A Series on Salvation - Glimpsing Grace

For by grace are ye saved through faith; and that not of yourselves: it is the gift of God. - Ephesians 2:8

Plain and simple, one cannot discuss salvation without first discussing grace, for it is by grace that we are saved.  Here are just a few of the definitions I found for the word "grace":

The free and unmerited favor of God, as manifested in the salvation of sinners and the bestowal of blessings.

 Approval, favor, mercy or pardon.

A virtue coming from God.

A divinely given talent or blessing.






The love and mercy given to us by God because God desires us to have it, not because of anything we have done to earn it.

I could go on, but for sake of time, I'll stop there.  I think we all get the picture, or at least I hope we do.  Just FYI, my personal favorites are the first and the last because I feel they best explain the role of grace, particularly in salvation.  So, let's take a minute to look at those.

Unmerited favor. 

Not to sound like a dictionary, but the word "unmerited" means unearned.  In short, grace is getting something we don't deserve, something we are unworthy of, something we didn't pay for.  Grace is not something we work for.  Grace is freely given.  It cannot be earned, for we will never be worthy of such a great gift.  It cannot be obtained through any other means.  It is a gift.

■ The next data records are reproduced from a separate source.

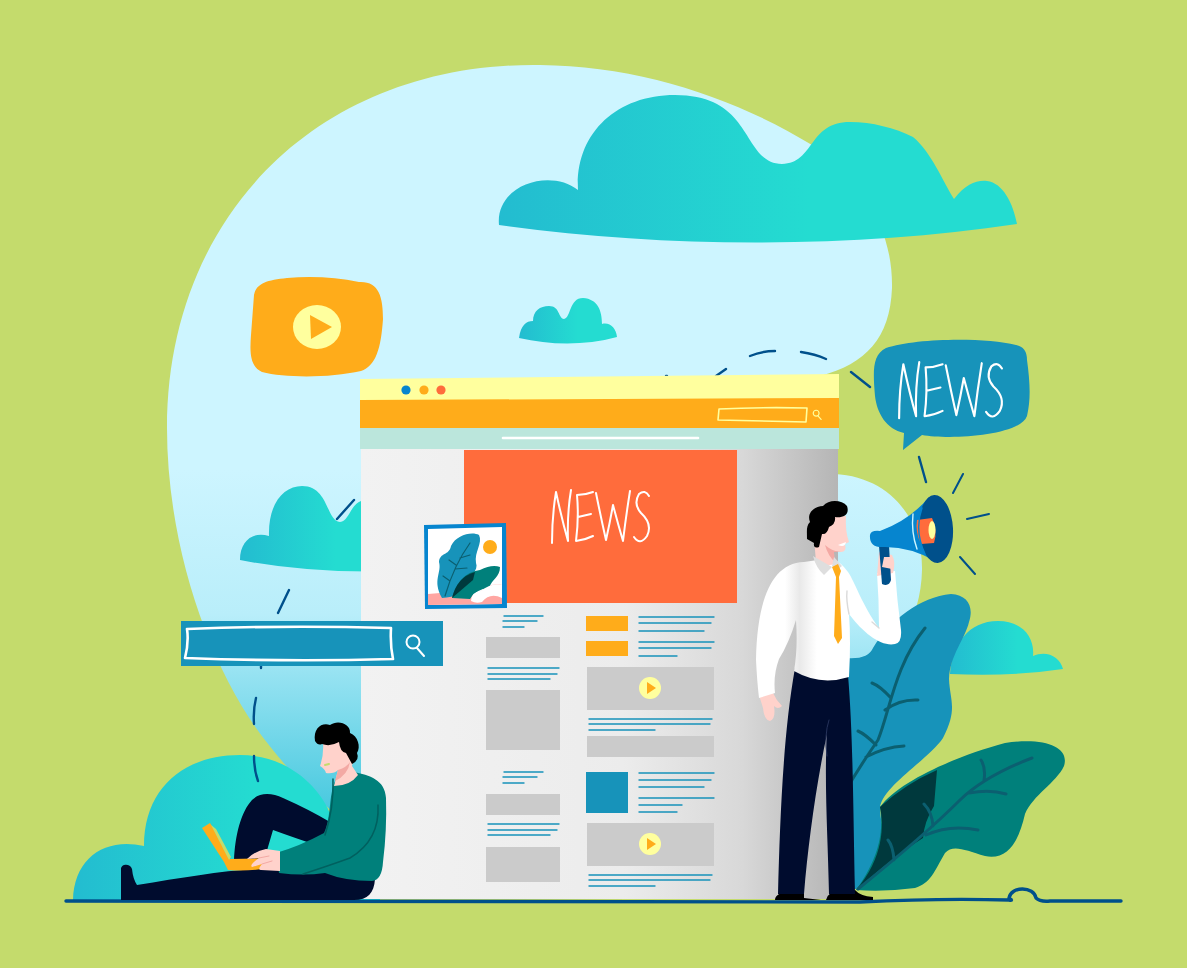
<!DOCTYPE html>
<html lang="en">
<head>
<meta charset="utf-8">
<title>News illustration</title>
<style>
:root{--lime:#c4db6c;--sky:#cdf5ff;--teal:#24dcd1;--teal-deep:#23bcd0;--blue:#1793ba;--royal:#0685cf;--navy:#00508b;--ink:#000c2e;--orange:#ffac1a;--coral:#ff6c3c;--lemon:#ffff9e;--mint:#bbe6dc;--grey:#cbcbcb;--pine:#00807b;--pine-dark:#00393d;--vein:#0b5f70;--skin:#ffd2cb;--white:#fff}
html,body{margin:0;overflow:hidden;background:var(--lime)}
svg{display:block;width:1187px;height:968px}
.sky{fill:url(#sky-fade)}
.cloud{fill:url(#cloud-fade)}
.blue{fill:var(--blue)}.royal{fill:var(--royal)}.navy{fill:var(--navy)}.ink{fill:var(--ink)}
.orange{fill:var(--orange)}.coral{fill:var(--coral)}.lemon{fill:var(--lemon)}.mint{fill:var(--mint)}
.grey{fill:var(--grey)}.pine{fill:var(--pine)}.pine-dark{fill:var(--pine-dark)}
.skin{fill:var(--skin)}.white{fill:var(--white)}.hair{fill:#000}
.line{fill:none;stroke-linecap:round;stroke-linejoin:round}
.dash{stroke:var(--navy);stroke-width:2.4}
.ground{stroke:var(--navy);stroke-width:3.4}
.vein{stroke:var(--vein);stroke-width:3}
.copy{stroke:var(--blue);stroke-width:1.4}
.chalk{stroke:var(--white);stroke-width:2}
</style>
</head>
<body>
<svg viewBox="0 0 1187 968" role="img" aria-label="A news web page with a man holding a megaphone and a man reading on a laptop">
<defs>
  <linearGradient id="sky-fade" gradientUnits="userSpaceOnUse" x1="0" y1="470" x2="0" y2="830">
    <stop offset="0" stop-color="#cdf5ff"/><stop offset=".4" stop-color="#b9eefa"/><stop offset="1" stop-color="#3cc5dc"/>
  </linearGradient>
  <linearGradient id="cloud-fade">
    <stop offset="0" stop-color="#23bcd0"/><stop offset=".6" stop-color="#24dcd1"/>
  </linearGradient>
  <linearGradient id="page-fade">
    <stop offset="0" stop-color="#f2f2f2"/><stop offset=".55" stop-color="#ececec"/><stop offset=".8" stop-color="#d8d8d8"/><stop offset="1" stop-color="#b5b5b5"/>
  </linearGradient>
  <linearGradient id="shirt-fade">
    <stop offset="0" stop-color="#fff"/><stop offset=".2" stop-color="#fff"/><stop offset=".3" stop-color="#e9e9e9"/><stop offset=".42" stop-color="#fff"/>
  </linearGradient>
  <g id="news-lettering" class="line">
    <path d="M2 55Q2 28 6 4Q12 32 18 53Q17 26 21 2"/>
    <path d="M43 4Q35 7 27 7Q29 30 26 53Q35 52 43 48M28 29L41 26"/>
    <path d="M46 5Q51 30 56 52Q60 34 63 17Q68 36 73 53Q76 28 80 3"/>
    <path d="M99 8Q95 1 89 6Q83 16 91 25Q103 36 97 48Q90 58 84 49"/>
  </g>
  <g id="play-badge">
    <circle r="11" class="lemon"/><path d="M-3-6L6 0L-3 6Z" class="orange"/>
  </g>
  <g id="magnifier" class="line">
    <circle cx="7" cy="7" r="6.5"/><path d="M11 13L18 21"/>
  </g>
</defs>

<g id="backdrop">
  <rect width="1187" height="968" fill="#c4db6c"/>
  <path class="sky" d="M540 65C640 66 735 98 812 145C865 180 893 232 892 288C890 338 866 364 820 376L820 474C885 470 923 515 922 570C921 620 895 665 845 690L845 760L365 832C335 820 290 775 256 728C205 655 167 540 167 428C167 215 320 62 540 65Z"/>
</g>

<g id="clouds">
  <path class="cloud" d="M499 225C495 185 550 168 578 190C575 135 615 95 675 95C755 95 741 163 782 164C815 163 808 122 850 122C872 122 895 128 913 137C932 153 942 180 954 199C966 184 976 180 987 181C1003 183 1013 203 1017 224C850 249 660 248 499 225Z"/>
  <path class="cloud" d="M519 338C521 325 526 321 533 321C533 311 540 306 549 306C560 306 558 318 564 319C571 318 569 298 583 298C598 299 602 311 602 324C610 322 616 328 617 337C584 346 550 345 519 338Z"/>
  <path class="cloud" d="M240 560C240 540 254 531 269 536C268 503 284 486 302 486C329 486 326 521 340 522C350 521 350 502 365 500L400 500V571Q310 574 240 560Z"/>
  <path class="cloud" d="M950 674C952 645 968 621 998 621C1022 621 1035 637 1033 656C1047 650 1060 657 1063 669Q1010 677 950 674Z"/>
  <path class="cloud" d="M73 900C74 858 105 837 144 846C144 788 184 755 240 755C290 755 322 790 331 816L380 840V900Z"/>
</g>

<g id="signal-dashes" class="line dash">
  <path d="M354 500L337 519M289 590L278 613M261 664V668M256 698Q253 710 254 724M254 756Q254 770 258 781M716 376L726 369M750 356Q762 351 775 351M801 352Q815 354 826 359M851 372L870 387M919 457L926 482M666 376H667"/>
  <path stroke-width="2" d="M953 493L963 474M967 519L989 514M960 557L975 574"/>
</g>

<g id="leaves">
  <path class="blue" d="M845 658Q868 660 873 648C890 620 920 597 951 594C968 595 974 607 969 622C965 639 950 655 949 679C950 701 958 709 943 738C928 760 884 785 880 807C880 825 887 833 881 850Q873 877 856 889H845Z"/>
  <path class="line vein" d="M925 628C895 665 890 710 878 740Q860 766 846 790M891 698Q880 686 872 683M885 710Q900 699 918 700M876 745Q865 734 858 731M866 757Q885 747 904 746"/>
  <path class="pine" d="M856 890C885 850 882 822 880 807C900 780 960 755 1005 743C1045 737 1070 747 1064 766C1056 783 1033 795 1025 814C1018 845 1006 860 985 856C965 850 953 844 945 853C934 872 931 883 915 888Q885 892 856 890Z"/>
  <path class="pine-dark" d="M880 807Q905 784 937 770L934 806Q924 822 923 838Q893 857 856 890C884 858 884 824 880 807Z"/>
  <path class="line vein" d="M1032 758Q985 776 960 800Q925 835 858 889M984 780Q986 768 981 760M969 793Q990 789 1006 794M933 826Q932 812 924 804M926 835Q950 824 978 830M894 860Q893 846 888 840"/>
</g>

<g id="news-page">
  <path fill="url(#page-fade)" d="M361 440H838V899H361Z"/>
  <path class="lemon" d="M360 379L839 374V402H360Z"/>
  <path class="orange" d="M360 400L839 398V430H360Z"/>
  <path class="mint" d="M360 428H839V449H360Z"/>
  <circle cx="406" cy="390" r="4.6" class="royal"/><circle cx="424" cy="390" r="4.6" class="orange"/><circle cx="441" cy="390" r="4.6" class="coral"/>
  <path class="line" stroke="#ffff9e" stroke-width="1.6" d="M719 409Q760 407 807 408L806 422L718 420Z"/>
  <use href="#magnifier" transform="translate(813 410) scale(.45)" stroke="#ffff9e" stroke-width="2.6"/>
  <path class="line" stroke="#fff" stroke-width="2.6" d="M503 438H698"/>

  <rect x="464" y="450" width="273" height="153" class="coral"/>
  <use href="#news-lettering" x="550" y="488" stroke="#fff" stroke-width="2" role="img" aria-label="NEWS"/>

  <g id="plant-picture">
    <path class="royal" d="M424 525L506 523L507 608L425 609Z"/>
    <path class="white" d="M428 529L502 527V604L428 605Z"/>
    <circle cx="490" cy="547" r="7" class="orange"/>
    <path fill="#ffa6a2" d="M428 594Q460 590 476 596Q490 581 502 585V604L428 605Z"/>
    <path class="blue" d="M442 598C432 580 442 573 439 562C440 552 449 556 451 546C456 535 472 531 479 535C483 543 474 552 476 563C479 570 469 577 469 583Q462 597 442 598Z"/>
    <path class="line" stroke="#0b5f70" stroke-width="1.2" d="M470 543Q454 565 445 596M460 558L470 555M455 569L467 568M456 565L449 560M450 581L443 576"/>
    <path class="pine" d="M452 598C458 579 467 572 480 570Q492 564 500 567C500 577 492 579 489 588Q476 589 470 599Z"/>
    <path class="pine-dark" d="M452 598Q457 577 475 572L473 580Z"/>
    <path class="white" d="M471 601Q471 592 481 591Q492 582 502 585V598Q490 592 482 602Q476 604 471 601Z"/>
  </g>

  <g id="article-thumbnails">
    <rect x="486" y="637" width="74" height="21" class="grey"/><rect x="486" y="690" width="74" height="60" class="grey"/>
    <rect x="486" y="794" width="74" height="21" class="grey"/><rect x="486" y="847" width="74" height="35" class="grey"/>
    <rect x="587" y="667" width="127" height="43" class="grey"/><rect x="587" y="736" width="127" height="21" class="grey"/><rect x="587" y="823" width="127" height="43" class="grey"/>
    <rect x="586" y="616" width="42" height="15" class="orange"/><rect x="586" y="641" width="42" height="15" class="orange"/>
    <rect x="586" y="772" width="42" height="41" class="blue"/>
    <use href="#play-badge" x="650" y="688"/><use href="#play-badge" x="650" y="844"/>
  </g>
  <g id="article-lines" class="line copy">
    <path id="left-copy" d="M504 616H543M503 621H537M503 627H524M488 668H559M488 674H557M488 679H550"/>
    <use href="#left-copy" y="156"/>
    <path d="M639 617H714M639 623H711M639 631H704M639 642H714M639 648H711M639 656H677"/>
    <path d="M639 773H714M639 780H711M639 787H704M639 798H714M639 805H682M639 812H677"/>
    <path id="wide-copy" d="M589 719H712M589 724H710M589 730H655"/>
    <use href="#wide-copy" y="156"/>
  </g>
</g>

<g id="video-bubble">
  <path class="orange" d="M254 295C256 283 268 280 287 278Q325 275 359 282C379 281 383 297 383 319C381 348 376 366 361 371C330 378 285 378 262 372C249 366 250 350 251 335Z"/>
  <ellipse cx="317" cy="327" rx="24" ry="22" class="lemon"/>
  <path class="orange" d="M310 315L332 327L311 339Z"/>
</g>

<g id="search-bar">
  <rect x="181" y="621" width="262" height="45" class="blue"/>
  <path class="line" stroke="#fff" stroke-width="2.6" d="M187 629Q285 625 391 628Q390 645 393 659Q290 662 185 658Q189 642 187 629Z"/>
  <use href="#magnifier" x="406" y="635" stroke="#fff" stroke-width="2"/>
</g>

<g id="news-bubble">
  <path class="blue" d="M886 348C915 338 985 337 1016 345Q1027 347 1027 360C1030 382 1031 399 1027 416C1020 436 950 440 922 435L903 450L904 433C886 429 877 413 875 396C873 372 872 355 886 348Z"/>
  <use href="#news-lettering" transform="translate(897 360) scale(1.06)" stroke="#fff" stroke-width="2" role="img" aria-label="NEWS"/>
</g>

<path id="ground-line" class="line ground" d="M66 901Q500 902 860 902Q940 898 1009 900Q1014 901 1009 898C1011 886 1034 886 1036 898Q1040 902 1050 901H1121"/>

<g id="reader-with-laptop">
  <path class="ink" d="M234 861C235 835 241 812 252 800C260 792 272 793 283 798Q308 809 330 822L322 847Q295 838 273 830L263 864Z"/>
  <path class="ink" d="M121 869C121 864 130 863 132 869Q133 879 137 885C180 878 220 871 256 869L330 861L375 879C374 893 368 900 354 900H121Z"/>
  <path class="pine" d="M337 777Q343 774 353 772C370 775 385 780 386 798Q387 830 383 862Q382 880 372 881Q345 881 325 873Q303 876 279 873L276 853Q300 846 324 833C332 817 328 792 337 777Z"/>
  <path class="line" stroke="#00605f" stroke-width="1.5" d="M378 805Q380 840 350 858Q325 867 303 874M333 779Q334 808 325 835"/>
  <path class="skin" d="M323 742Q324 755 320 766Q325 769 326 773Q334 774 338 770L334 786Q350 786 358 775L352 766Q356 750 346 740Z"/>
  <path fill="#f3a9a4" d="M338 770Q347 767 350 762Q348 775 335 781Z"/>
  <path class="line" stroke="#c4db6c" stroke-width="2" d="M325 765L329 764"/>
  <path class="hair" d="M315 741C313 728 322 722 330 725C338 719 351 724 350 733C358 736 361 747 357 753Q360 760 352 764L346 753Q340 752 339 742Q330 747 322 744Q318 746 315 741Z"/>
  <path class="orange" d="M202 828L210 823Q222 841 230 859L274 858L275 867Q250 872 228 870L224 862Z"/>
  <path fill="#c4db6c" d="M211 825L216 829L231 857L229 860Z"/>
  <path class="skin" d="M280 851L266 849Q255 851 247 859L259 858Q249 865 252 867L262 864Q257 870 261 870L280 871Z"/>
  <path class="line" stroke="#f3a9a4" stroke-width="1" d="M259 858L269 856M262 864L272 861"/>
</g>

<g id="announcer">
  <path class="hair" d="M775 900Q775 893 790 891L804 892V898L821 900ZM826 900Q827 892 840 891L855 890Q860 896 873 897V900Z"/>
  <path class="ink" d="M795 668Q820 680 848 675C853 735 853 800 855 894H829C828 840 824 780 827 734C816 785 808 845 804 894H778C780 820 783 735 795 668Z"/>
  <path class="line" stroke="#25325a" stroke-width="1" d="M829 720Q824 735 827 756"/>
  <path class="skin" d="M759 695L773 693Q776 700 782 706Q778 710 774 706Q776 719 770 721Q764 720 763 708Z"/>
  <path fill="url(#shirt-fade)" d="M804 562C770 563 757 604 756 660Q757 681 759 698L775 693Q773 675 779 659Q789 643 796 620Q798 648 794 671Q820 686 849 677Q851 640 849 614C864 634 882 647 895 644Q902 643 901 630Q897 600 895 571L877 573Q879 600 879 628C862 605 855 582 848 572Q841 562 831 558Z"/>
  <path class="line" stroke="#dadada" stroke-width="1.4" d="M849 614Q846 600 847 591M879 628L872 622"/>
  <path class="skin" d="M820 517L846 516Q845 531 849 542L845 544Q847 552 841 552L833 551L835 563Q828 568 816 562L814 538Z"/>
  <path fill="#f3a9a4" d="M841 552Q833 552 825 545Q828 556 835 562L834 552Z"/>
  <path class="white" d="M838 545L846 542Q845 548 838 545Z"/>
  <path class="hair" d="M807 539C807 531 806 526 810 522C806 512 816 506 823 506C829 499 842 500 847 506C850 515 843 518 835 517Q836 524 829 527Q827 535 822 534L819 547Q813 549 814 543Z"/>
  <path fill="#dedede" d="M813 556L832 567L824 575Q816 568 813 556ZM834 557L842 566L837 570L832 566Z"/>
  <path class="orange" d="M832 567L838 564L841 571L839 577L842 638L838 644L834 636L836 577Z"/>
  <g id="megaphone">
    <path class="skin" d="M877 576L879 552L892 555Q896 562 893 573Z"/>
    <path class="navy" d="M879 546L889 546L891 580Q889 587 882 584Z"/>
    <path class="skin" d="M884 557H892Q895 561 892 569L882 567Z"/>
    <path class="royal" d="M870 535Q871 530 880 531Q910 520 929 497L937 562Q910 546 882 547Q869 547 870 535Z"/>
    <path class="line" stroke="#cdf5ff" stroke-width="1.4" d="M913 514Q911 532 917 549"/>
    <ellipse cx="936" cy="529" rx="17" ry="34" class="navy" transform="rotate(-3 936 529)"/>
    <path class="coral" d="M917 520L932 518Q938 530 934 543L921 544Q915 532 917 520Z"/>
    <ellipse cx="932" cy="530" rx="3.5" ry="9" class="lemon"/>
    <path class="line" stroke="#0685cf" stroke-width="1.4" d="M922 508Q914 530 925 554"/>
  </g>
</g>
</svg>
</body>
</html>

I once had the opportunity (or chore, as it seemed at the moment) of defining grace to a kindergartner.  What stumped me was not that I didn't understand grace myself but rather that I realized this little boy was not going to understand "unmerited favor."  I struggled to find a way to explain it in terms he would understand.  Thankfully, the Lord reminded me of our class reward system.

The details were simple.  At the beginning of the day, every student's name was on the board under the happy face.  However, poor behavior earned the students a place under the sad face instead.  At the end of the day, those who still had their name under the happy face were rewarded with a piece of candy.  Those under the sad face went home empty handed.   

Sadly, the boy standing before me was one of the few whose name frequented the sad face side of the board.  This being the case, however, it made my example that much more effective.

"Suppose your name was under the sad face at the end of the day, but I gave you a piece of candy anyway," I said to him.

"That would be great!"  he replied.

"No," I commented, "that would be grace.  You see, you didn't earn that piece of candy, did you?  You didn't do what was required to get that candy, did you?  In fact, you didn't do anything to get that piece of candy, did you?  But, I decided that you could have it anyway.  I was showing you grace by giving you something you really didn't deserve."

I don't know if he truly understood or not, but I know it helped me to see grace a little more clearly, and to this day, I've not forgotten that moment. 

Now, let's look at the last definition.  Why was grace bestowed upon us?  Because we worked so hard?  Because we lived so righteously?  Because we looked so nice or dressed so modestly?  No, no and no.  Grace was bestowed upon us because God desired for us to have it.  It is His gift to us.  He wants us to have it.  He doesn't want us to buy it, earn it or try to work for it.  He only wants us to accept it.  He loves us with a love greater than we'll ever understand, and because of that, He desires to give us the best.  Matthew 7:11 speaks the truth of this: 

If ye then, being evil, know how to give good gifts unto your children, how much more shall your Father which is in heaven give good things to them that ask him?

I'm one of those odd people who enjoys giving gifts far more than I do getting them.  I love shopping for the perfect gift to complement the lifestyle or taste of the one for whom I am shopping.  I make every effort to discover their likes and dislikes and use that knowledge to seek out the perfect gift.  Why?  Because I love them, and I'm eager to see the joy on their face when they open the gift.  In my mind, the gift goes beyond the item itself and includes the time, effort and thought that went into the gift.  Seeing the happiness of others increases my own happiness.

God, too, loves to give good gifts.  That's why He has extended grace to all (Titus 2:11).  Now it's up to us to decide what to do with that grace--accept it or reject it.  That's where faith enters the picture, and we'll discuss this in tomorrow's post, Lord willing.

For if by one man's offence death reigned by one; much more they which receive abundance of grace and of the gift of righteousness shall reign in life by one, Jesus Christ.)

Therefore as by the offence of one judgment came upon all men to condemnation; even so by the righteousness of one the free gift came upon all men unto justification of life.

For as by one man's disobedience many were made sinners, so by the obedience of one shall many be made righteous.

Moreover the law entered, that the offence might abound. But where sin abounded, grace did much more abound:

That as sin hath reigned unto death, even so might grace reign through righteousness unto eternal life by Jesus Christ our Lord. - Romans 5:17-21